» Aim of the task:
Beneath this task are records; state how many of their lines hold the word "href", and nothing else.

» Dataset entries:
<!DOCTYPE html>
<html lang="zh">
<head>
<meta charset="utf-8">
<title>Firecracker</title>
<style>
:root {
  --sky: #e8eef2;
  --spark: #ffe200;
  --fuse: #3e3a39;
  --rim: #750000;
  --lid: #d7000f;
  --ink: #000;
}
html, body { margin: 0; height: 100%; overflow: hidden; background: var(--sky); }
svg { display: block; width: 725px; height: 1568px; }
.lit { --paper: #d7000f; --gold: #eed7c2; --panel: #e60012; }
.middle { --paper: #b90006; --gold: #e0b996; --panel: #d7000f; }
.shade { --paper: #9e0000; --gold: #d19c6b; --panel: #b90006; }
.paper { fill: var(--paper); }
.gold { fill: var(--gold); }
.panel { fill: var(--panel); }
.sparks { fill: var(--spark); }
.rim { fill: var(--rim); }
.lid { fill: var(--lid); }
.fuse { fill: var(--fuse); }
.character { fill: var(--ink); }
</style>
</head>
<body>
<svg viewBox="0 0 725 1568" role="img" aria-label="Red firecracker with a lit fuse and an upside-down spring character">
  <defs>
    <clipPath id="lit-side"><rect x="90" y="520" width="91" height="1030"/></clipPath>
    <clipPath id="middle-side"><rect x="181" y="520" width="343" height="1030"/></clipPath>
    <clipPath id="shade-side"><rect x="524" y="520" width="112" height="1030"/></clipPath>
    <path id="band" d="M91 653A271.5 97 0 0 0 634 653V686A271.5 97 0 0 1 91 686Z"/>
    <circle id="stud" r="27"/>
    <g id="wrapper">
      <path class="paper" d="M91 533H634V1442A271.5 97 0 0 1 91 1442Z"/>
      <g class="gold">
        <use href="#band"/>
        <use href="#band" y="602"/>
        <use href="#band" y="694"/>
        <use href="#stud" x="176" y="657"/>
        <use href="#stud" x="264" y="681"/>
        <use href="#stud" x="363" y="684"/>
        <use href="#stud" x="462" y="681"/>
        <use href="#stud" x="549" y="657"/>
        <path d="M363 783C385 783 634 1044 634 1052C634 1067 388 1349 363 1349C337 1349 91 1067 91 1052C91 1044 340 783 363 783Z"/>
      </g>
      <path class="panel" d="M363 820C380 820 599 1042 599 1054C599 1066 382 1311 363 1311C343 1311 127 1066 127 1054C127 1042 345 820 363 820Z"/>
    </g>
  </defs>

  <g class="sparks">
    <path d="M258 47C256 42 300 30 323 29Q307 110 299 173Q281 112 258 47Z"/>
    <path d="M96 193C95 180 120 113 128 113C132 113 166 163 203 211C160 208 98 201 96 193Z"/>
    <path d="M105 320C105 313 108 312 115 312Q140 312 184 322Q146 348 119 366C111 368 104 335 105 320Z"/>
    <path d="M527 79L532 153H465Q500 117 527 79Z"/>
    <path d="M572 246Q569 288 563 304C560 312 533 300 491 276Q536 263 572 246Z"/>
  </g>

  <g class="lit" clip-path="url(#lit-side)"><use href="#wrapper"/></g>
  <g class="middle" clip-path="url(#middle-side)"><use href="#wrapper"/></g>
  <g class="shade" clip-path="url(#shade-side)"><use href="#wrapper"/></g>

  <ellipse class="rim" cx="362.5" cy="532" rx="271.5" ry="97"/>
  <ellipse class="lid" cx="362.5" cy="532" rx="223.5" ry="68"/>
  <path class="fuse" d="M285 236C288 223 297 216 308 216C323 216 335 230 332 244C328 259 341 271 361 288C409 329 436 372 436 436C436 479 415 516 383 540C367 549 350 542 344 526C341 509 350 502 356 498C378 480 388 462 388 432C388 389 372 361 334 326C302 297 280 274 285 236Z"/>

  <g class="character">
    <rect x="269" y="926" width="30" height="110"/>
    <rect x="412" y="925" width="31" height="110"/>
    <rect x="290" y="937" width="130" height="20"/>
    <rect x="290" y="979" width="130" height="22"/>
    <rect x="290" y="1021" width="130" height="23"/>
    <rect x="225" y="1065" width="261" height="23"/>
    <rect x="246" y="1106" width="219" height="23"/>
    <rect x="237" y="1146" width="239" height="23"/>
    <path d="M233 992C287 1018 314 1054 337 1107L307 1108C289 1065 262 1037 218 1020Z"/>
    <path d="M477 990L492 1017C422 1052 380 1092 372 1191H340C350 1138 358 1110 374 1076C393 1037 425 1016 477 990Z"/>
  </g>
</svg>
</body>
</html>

» Task response:
11